Material shown

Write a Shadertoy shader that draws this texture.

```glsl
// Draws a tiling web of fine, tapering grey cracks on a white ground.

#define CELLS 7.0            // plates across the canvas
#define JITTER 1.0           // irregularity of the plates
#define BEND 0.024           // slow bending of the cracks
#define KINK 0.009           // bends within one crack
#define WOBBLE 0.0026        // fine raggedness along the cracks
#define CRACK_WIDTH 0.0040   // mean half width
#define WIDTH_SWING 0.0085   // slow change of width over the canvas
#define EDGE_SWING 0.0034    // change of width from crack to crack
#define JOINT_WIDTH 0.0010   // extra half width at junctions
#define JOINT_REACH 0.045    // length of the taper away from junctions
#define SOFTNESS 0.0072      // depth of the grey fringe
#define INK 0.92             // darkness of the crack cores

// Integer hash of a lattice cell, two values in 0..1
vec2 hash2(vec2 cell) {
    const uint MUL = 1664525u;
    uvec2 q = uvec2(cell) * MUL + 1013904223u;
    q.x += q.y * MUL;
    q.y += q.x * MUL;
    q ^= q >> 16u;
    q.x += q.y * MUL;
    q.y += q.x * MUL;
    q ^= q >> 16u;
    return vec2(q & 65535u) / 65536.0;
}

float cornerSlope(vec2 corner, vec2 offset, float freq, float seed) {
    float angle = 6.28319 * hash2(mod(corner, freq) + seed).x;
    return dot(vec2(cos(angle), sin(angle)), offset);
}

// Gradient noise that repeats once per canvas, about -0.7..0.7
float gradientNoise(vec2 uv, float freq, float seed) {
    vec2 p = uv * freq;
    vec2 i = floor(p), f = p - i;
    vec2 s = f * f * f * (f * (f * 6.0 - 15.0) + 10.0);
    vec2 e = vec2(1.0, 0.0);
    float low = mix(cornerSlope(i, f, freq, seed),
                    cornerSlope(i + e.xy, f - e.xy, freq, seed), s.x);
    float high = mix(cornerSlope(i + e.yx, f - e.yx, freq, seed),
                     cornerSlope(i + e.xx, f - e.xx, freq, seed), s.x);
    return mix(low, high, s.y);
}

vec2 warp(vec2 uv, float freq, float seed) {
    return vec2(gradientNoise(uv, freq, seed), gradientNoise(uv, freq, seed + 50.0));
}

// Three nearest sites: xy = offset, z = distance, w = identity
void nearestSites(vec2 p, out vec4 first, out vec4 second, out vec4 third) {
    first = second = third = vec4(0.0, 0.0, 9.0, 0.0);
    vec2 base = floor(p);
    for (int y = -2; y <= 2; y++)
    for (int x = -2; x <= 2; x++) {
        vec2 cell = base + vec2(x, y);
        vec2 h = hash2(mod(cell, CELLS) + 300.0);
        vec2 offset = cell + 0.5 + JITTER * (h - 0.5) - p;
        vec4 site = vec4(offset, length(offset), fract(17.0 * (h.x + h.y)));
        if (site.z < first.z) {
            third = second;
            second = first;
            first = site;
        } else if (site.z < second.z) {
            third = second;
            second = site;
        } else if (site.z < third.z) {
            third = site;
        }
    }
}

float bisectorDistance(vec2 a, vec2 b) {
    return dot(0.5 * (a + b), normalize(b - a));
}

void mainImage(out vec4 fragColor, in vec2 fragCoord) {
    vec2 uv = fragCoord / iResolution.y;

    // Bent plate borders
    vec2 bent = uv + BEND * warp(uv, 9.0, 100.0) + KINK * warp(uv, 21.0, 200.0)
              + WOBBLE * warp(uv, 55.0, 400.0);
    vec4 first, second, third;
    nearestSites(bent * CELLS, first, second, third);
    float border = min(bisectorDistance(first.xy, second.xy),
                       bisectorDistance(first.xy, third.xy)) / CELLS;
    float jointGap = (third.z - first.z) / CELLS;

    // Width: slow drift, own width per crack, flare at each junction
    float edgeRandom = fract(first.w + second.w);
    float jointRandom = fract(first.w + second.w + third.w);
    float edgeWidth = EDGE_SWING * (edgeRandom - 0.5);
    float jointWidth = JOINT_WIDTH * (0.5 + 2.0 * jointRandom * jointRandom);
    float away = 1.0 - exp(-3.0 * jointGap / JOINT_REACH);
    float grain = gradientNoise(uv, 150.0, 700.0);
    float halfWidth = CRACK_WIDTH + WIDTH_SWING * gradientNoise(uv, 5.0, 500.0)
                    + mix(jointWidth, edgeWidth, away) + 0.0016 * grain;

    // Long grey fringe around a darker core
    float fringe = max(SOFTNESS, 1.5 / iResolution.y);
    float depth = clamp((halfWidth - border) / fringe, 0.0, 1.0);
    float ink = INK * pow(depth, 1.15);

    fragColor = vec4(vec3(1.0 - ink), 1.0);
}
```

Activity
Exactly how many lines in the records contain the string "fringe"? Give that number alone.

Exercise solution
4